• Problem statement:
In the entries that follow, the line with "304h112v25q0 6-6 6H716q-6" opens the range and the line with "450l5-2 3 7-5" closes it; repeat that range exactly, both lines included.

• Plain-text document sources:

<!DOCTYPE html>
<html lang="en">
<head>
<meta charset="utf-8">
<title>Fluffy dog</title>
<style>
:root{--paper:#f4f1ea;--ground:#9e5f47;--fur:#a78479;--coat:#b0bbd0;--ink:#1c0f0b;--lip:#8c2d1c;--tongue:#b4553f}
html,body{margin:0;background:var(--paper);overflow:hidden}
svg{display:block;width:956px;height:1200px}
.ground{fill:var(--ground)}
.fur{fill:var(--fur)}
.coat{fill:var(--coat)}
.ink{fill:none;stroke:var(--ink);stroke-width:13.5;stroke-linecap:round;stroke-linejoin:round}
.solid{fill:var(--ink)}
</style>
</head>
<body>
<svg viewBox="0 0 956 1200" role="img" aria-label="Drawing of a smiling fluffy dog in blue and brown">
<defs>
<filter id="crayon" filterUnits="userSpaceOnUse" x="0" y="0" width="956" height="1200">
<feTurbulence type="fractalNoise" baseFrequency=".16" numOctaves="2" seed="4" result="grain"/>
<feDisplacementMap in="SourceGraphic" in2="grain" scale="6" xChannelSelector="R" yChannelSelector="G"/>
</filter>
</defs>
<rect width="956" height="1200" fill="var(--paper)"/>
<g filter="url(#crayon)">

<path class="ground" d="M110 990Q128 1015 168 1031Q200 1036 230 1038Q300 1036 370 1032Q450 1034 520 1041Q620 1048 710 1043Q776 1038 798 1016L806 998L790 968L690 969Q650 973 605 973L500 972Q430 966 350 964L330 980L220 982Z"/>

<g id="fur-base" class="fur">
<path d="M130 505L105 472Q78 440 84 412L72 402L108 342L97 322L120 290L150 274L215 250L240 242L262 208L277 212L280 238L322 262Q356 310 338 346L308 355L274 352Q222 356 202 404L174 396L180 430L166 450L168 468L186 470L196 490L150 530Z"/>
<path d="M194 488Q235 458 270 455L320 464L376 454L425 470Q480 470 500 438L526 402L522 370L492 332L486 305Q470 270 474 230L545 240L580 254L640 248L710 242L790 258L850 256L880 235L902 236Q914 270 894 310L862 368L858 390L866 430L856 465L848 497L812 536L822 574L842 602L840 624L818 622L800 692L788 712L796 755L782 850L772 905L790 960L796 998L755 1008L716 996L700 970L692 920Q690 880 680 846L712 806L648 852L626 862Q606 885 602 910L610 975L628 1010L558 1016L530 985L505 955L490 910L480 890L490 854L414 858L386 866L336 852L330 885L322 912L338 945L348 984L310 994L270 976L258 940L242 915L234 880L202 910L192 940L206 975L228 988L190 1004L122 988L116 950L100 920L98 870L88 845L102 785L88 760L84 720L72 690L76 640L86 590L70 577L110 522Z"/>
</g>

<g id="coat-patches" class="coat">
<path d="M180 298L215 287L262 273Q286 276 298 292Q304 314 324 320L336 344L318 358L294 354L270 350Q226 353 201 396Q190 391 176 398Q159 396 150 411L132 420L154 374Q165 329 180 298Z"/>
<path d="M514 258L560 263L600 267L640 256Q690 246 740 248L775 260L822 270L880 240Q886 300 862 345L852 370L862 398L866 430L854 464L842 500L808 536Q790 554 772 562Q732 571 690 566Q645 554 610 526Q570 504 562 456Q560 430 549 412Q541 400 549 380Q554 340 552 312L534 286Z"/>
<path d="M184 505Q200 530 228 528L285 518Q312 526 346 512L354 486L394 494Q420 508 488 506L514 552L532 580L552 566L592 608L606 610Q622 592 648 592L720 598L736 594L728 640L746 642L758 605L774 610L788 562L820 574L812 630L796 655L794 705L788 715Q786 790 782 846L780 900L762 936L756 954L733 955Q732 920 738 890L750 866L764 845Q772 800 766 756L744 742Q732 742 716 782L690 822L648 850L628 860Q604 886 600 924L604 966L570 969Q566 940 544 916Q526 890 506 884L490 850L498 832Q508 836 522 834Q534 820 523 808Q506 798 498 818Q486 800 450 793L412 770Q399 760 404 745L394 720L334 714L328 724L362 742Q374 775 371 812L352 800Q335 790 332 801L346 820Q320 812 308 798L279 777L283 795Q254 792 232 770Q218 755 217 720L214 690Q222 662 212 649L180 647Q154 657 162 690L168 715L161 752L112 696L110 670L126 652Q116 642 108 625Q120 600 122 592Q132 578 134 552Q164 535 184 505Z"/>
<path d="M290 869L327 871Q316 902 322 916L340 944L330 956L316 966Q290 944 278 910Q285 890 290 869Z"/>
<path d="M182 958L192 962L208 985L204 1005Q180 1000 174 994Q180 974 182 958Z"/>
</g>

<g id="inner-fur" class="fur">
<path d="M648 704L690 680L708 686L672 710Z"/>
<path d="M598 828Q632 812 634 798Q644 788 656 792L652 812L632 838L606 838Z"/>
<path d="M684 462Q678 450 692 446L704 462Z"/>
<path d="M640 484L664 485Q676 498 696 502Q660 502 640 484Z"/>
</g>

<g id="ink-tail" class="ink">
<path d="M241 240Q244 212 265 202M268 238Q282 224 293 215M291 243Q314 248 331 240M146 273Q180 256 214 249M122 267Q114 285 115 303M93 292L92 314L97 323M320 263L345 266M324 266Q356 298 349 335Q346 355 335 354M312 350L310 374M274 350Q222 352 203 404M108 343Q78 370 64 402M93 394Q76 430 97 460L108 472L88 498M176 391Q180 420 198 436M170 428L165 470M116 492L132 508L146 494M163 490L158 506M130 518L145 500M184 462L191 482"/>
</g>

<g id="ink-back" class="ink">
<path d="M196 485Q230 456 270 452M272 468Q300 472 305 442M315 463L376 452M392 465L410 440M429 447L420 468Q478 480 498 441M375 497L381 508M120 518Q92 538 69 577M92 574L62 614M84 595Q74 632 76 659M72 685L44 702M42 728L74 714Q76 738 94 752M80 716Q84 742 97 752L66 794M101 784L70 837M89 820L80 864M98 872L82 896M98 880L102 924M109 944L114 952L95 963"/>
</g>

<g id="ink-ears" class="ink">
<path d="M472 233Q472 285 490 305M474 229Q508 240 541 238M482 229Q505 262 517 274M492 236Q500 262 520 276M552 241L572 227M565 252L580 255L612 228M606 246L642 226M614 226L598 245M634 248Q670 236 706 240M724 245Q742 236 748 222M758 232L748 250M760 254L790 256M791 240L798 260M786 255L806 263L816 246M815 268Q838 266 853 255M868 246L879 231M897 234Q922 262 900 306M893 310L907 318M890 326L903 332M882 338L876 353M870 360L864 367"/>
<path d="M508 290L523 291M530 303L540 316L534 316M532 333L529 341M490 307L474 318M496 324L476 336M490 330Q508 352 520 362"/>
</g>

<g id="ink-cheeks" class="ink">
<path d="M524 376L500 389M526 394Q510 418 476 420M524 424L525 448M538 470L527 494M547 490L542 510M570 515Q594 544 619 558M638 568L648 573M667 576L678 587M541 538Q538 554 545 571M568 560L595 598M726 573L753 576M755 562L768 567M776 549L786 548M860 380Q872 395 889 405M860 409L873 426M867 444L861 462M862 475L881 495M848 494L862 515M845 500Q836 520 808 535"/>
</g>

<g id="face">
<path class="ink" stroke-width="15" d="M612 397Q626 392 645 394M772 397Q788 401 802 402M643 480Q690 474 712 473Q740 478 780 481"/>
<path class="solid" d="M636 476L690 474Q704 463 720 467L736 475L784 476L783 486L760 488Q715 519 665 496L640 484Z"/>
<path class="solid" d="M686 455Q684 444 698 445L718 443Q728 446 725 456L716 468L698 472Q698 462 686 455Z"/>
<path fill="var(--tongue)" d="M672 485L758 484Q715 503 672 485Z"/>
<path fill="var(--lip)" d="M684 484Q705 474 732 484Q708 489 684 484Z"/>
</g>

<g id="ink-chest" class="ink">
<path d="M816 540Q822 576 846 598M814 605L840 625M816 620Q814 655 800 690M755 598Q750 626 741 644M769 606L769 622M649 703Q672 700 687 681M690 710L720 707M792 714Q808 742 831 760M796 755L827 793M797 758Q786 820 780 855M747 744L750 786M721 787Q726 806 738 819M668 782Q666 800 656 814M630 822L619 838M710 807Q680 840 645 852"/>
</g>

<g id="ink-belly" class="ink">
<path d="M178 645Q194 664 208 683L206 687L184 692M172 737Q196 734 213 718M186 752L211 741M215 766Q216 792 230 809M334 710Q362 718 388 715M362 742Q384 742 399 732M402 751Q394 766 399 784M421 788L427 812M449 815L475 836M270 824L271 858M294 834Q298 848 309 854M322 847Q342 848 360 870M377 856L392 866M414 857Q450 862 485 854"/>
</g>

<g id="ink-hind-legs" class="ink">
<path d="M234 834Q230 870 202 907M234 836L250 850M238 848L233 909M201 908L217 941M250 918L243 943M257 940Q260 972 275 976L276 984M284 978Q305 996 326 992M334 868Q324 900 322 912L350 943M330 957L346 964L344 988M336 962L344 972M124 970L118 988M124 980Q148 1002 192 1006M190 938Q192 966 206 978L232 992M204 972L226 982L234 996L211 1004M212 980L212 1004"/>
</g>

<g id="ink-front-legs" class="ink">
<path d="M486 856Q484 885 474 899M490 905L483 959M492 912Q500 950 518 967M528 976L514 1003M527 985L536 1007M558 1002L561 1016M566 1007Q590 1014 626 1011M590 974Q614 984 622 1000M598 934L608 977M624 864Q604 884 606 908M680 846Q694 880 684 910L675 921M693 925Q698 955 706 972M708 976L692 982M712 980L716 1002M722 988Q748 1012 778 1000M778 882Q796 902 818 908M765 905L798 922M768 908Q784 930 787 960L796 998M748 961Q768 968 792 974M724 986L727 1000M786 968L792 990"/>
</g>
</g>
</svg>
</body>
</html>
---
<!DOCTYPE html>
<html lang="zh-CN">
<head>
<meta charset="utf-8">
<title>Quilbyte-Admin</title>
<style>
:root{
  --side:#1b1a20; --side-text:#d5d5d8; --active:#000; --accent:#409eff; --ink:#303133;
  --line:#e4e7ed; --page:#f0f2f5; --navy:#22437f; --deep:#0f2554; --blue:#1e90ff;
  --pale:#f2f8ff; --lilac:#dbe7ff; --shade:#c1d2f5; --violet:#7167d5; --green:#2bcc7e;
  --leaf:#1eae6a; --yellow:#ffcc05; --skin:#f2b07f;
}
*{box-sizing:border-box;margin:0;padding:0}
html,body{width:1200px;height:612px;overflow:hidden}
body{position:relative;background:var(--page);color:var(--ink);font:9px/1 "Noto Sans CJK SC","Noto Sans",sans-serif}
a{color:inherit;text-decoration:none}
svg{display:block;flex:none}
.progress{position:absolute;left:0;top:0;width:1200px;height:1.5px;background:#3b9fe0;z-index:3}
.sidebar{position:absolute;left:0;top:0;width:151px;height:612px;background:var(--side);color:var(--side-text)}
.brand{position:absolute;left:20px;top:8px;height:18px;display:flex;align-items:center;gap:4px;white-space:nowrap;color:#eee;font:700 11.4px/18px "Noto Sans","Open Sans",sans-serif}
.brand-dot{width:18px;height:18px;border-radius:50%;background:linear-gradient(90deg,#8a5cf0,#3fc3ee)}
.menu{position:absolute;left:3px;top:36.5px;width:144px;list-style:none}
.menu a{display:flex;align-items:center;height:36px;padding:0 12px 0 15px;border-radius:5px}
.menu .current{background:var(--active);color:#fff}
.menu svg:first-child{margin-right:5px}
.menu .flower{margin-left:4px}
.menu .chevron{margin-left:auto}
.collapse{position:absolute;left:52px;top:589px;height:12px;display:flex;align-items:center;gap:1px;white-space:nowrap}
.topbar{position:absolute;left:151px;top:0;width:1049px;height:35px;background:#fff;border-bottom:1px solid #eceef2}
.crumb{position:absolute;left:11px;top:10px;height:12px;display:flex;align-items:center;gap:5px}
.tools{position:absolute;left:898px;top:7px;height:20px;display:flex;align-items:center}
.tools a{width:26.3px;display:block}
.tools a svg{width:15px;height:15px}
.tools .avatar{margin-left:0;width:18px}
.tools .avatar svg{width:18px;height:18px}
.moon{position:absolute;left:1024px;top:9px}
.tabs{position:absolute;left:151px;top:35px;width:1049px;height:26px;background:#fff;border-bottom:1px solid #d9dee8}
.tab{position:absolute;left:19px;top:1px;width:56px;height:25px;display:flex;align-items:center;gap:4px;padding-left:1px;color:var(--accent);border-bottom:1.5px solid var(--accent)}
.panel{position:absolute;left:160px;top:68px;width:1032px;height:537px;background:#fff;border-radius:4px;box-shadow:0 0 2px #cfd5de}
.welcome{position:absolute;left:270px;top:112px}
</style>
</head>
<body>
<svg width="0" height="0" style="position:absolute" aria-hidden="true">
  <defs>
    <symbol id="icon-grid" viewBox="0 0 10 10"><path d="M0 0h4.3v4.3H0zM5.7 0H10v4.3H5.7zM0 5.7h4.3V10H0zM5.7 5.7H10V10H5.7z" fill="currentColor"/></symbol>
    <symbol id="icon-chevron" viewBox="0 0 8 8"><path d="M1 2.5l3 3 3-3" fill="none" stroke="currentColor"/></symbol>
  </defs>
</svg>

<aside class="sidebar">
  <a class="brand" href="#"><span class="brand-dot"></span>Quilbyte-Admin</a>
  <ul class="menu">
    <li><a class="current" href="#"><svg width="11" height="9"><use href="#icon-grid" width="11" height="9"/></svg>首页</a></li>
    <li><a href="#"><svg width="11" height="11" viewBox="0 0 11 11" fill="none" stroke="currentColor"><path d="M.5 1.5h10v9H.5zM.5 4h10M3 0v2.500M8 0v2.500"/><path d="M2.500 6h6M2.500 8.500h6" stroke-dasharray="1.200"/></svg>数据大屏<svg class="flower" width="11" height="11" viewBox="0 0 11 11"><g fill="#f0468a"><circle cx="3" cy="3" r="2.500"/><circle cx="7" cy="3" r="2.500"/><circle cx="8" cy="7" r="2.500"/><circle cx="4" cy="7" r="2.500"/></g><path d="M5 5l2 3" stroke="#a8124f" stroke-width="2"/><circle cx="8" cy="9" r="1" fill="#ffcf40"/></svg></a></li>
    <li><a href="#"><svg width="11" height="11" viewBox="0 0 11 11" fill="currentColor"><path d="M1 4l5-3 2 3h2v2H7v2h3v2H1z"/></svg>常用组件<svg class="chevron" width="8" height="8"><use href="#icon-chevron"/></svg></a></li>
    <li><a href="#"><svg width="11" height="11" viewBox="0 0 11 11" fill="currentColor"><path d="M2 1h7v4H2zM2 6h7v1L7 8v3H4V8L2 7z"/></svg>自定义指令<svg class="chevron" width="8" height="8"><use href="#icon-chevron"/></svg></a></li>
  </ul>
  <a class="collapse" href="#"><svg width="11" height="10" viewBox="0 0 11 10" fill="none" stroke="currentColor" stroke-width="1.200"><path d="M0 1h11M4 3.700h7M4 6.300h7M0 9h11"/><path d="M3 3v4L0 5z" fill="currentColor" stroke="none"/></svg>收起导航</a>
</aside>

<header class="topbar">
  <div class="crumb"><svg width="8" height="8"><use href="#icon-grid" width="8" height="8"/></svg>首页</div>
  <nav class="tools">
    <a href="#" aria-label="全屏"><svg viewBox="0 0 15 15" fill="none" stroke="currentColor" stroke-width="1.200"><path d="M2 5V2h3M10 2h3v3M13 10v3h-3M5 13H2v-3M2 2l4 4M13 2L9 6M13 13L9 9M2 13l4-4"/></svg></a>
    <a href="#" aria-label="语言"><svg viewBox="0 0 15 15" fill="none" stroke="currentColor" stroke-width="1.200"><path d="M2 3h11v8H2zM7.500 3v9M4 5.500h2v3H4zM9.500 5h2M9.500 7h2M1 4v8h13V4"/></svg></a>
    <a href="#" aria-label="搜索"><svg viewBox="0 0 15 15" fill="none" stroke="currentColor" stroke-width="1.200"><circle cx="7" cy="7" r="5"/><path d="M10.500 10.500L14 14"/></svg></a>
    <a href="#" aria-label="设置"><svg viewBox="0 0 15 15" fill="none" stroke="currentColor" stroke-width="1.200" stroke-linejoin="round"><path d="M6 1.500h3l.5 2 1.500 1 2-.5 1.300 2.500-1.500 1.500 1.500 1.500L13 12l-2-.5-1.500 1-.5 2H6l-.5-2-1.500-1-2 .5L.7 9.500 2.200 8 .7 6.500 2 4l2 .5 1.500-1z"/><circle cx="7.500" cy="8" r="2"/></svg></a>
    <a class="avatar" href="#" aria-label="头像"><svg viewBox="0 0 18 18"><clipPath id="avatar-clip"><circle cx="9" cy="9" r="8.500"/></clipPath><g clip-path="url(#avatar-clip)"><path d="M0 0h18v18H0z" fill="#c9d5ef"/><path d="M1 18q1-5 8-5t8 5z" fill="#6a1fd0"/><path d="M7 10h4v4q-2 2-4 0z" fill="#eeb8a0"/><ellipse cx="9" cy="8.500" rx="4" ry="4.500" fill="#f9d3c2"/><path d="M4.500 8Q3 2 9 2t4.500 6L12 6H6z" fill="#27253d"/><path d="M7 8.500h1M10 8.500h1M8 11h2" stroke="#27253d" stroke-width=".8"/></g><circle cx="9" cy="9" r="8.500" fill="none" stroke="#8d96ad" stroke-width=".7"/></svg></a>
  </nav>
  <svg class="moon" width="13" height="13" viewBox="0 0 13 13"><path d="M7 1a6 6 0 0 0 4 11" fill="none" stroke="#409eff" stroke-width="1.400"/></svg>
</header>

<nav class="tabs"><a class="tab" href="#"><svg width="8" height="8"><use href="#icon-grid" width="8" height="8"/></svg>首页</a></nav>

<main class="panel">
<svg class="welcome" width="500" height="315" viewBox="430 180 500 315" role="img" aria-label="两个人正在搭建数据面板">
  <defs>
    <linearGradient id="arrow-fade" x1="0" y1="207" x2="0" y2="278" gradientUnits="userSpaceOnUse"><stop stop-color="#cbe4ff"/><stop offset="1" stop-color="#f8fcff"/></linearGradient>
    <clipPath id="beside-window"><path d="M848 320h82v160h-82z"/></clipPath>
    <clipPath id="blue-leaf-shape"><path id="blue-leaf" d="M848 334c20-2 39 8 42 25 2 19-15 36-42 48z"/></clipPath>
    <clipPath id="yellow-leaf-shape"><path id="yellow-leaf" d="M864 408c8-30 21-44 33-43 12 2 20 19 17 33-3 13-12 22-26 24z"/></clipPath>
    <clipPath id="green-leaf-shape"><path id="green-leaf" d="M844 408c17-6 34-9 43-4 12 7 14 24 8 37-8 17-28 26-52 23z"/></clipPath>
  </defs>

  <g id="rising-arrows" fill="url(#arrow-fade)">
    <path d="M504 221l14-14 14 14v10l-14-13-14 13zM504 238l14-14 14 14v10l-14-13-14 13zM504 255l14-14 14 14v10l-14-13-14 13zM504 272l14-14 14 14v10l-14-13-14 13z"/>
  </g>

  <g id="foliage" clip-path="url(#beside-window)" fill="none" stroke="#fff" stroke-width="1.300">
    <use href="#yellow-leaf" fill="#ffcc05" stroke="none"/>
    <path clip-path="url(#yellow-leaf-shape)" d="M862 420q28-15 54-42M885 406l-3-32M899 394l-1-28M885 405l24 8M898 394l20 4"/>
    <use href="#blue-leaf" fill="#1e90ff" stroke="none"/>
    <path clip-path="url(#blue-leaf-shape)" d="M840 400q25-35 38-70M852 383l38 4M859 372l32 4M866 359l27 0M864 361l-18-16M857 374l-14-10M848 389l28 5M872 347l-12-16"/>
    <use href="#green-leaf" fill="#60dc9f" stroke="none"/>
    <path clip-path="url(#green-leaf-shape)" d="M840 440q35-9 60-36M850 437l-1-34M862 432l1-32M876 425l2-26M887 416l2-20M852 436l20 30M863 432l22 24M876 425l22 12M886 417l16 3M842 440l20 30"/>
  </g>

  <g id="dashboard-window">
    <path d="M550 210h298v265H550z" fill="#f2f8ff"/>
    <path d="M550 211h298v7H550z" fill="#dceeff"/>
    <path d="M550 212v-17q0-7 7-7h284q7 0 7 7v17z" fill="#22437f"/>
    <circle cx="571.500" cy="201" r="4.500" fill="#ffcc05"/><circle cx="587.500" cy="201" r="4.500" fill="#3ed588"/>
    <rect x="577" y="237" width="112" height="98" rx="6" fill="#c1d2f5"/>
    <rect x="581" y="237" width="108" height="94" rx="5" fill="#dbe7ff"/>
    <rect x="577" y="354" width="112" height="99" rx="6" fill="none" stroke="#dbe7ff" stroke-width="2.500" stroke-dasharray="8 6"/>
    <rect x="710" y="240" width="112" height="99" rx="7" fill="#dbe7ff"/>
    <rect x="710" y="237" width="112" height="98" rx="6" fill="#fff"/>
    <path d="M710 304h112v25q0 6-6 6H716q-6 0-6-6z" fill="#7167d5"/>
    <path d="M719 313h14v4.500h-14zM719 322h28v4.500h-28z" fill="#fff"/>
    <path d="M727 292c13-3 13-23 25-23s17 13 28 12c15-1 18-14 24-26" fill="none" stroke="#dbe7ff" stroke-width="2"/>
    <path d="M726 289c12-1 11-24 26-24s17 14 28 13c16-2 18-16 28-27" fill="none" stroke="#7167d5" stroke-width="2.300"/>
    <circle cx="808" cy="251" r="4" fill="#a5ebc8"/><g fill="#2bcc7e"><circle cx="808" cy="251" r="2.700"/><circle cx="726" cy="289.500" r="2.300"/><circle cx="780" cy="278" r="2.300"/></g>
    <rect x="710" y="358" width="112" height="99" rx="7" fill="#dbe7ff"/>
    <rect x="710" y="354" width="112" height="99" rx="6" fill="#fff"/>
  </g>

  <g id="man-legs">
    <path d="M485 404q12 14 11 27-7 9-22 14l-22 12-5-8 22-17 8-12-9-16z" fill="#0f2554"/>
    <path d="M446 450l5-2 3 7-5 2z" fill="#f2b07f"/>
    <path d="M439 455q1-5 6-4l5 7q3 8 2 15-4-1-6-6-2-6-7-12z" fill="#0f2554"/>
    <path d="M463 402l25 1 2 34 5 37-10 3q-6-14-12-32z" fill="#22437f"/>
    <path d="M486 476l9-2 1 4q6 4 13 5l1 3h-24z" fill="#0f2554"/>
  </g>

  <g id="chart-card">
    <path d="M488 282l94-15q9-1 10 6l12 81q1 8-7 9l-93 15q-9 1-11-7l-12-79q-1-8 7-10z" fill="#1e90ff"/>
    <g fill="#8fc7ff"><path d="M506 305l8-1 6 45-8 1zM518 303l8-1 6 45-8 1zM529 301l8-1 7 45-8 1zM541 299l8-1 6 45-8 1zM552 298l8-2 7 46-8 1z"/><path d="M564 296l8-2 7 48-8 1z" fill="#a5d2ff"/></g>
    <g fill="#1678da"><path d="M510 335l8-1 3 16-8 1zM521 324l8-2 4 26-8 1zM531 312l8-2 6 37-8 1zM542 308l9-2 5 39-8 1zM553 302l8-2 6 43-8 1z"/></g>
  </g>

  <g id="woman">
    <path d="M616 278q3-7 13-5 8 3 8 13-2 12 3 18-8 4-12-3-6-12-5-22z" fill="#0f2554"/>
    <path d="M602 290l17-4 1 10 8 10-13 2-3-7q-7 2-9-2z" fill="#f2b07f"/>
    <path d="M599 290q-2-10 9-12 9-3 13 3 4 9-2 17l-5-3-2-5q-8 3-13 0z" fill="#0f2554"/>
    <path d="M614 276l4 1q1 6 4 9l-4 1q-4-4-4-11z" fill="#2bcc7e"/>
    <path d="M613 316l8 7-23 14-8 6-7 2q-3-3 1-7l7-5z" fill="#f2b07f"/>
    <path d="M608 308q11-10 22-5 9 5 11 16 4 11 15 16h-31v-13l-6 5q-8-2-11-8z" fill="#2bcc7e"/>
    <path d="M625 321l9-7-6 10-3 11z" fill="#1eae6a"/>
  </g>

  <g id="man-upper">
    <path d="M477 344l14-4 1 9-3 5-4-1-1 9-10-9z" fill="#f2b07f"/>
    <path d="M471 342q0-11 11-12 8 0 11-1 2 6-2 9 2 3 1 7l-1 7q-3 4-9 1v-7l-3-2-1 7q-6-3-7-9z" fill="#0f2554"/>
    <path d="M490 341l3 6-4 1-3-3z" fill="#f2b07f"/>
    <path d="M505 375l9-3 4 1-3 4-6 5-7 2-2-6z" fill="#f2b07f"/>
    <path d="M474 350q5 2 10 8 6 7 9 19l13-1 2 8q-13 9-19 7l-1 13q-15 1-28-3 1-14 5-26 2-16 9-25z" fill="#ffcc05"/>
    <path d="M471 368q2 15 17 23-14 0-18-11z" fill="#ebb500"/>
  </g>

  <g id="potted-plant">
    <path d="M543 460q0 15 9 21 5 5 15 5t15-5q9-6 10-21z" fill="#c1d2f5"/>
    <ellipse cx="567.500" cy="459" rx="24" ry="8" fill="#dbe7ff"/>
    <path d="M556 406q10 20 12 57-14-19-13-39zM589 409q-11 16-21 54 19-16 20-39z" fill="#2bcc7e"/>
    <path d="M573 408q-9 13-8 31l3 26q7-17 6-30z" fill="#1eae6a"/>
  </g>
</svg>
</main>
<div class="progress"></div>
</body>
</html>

• Solution to the exercise:
    <path d="M710 304h112v25q0 6-6 6H716q-6 0-6-6z" fill="#7167d5"/>
    <path d="M719 313h14v4.500h-14zM719 322h28v4.500h-28z" fill="#fff"/>
    <path d="M727 292c13-3 13-23 25-23s17 13 28 12c15-1 18-14 24-26" fill="none" stroke="#dbe7ff" stroke-width="2"/>
    <path d="M726 289c12-1 11-24 26-24s17 14 28 13c16-2 18-16 28-27" fill="none" stroke="#7167d5" stroke-width="2.300"/>
    <circle cx="808" cy="251" r="4" fill="#a5ebc8"/><g fill="#2bcc7e"><circle cx="808" cy="251" r="2.700"/><circle cx="726" cy="289.500" r="2.300"/><circle cx="780" cy="278" r="2.300"/></g>
    <rect x="710" y="358" width="112" height="99" rx="7" fill="#dbe7ff"/>
    <rect x="710" y="354" width="112" height="99" rx="6" fill="#fff"/>
  </g>

  <g id="man-legs">
    <path d="M485 404q12 14 11 27-7 9-22 14l-22 12-5-8 22-17 8-12-9-16z" fill="#0f2554"/>
    <path d="M446 450l5-2 3 7-5 2z" fill="#f2b07f"/>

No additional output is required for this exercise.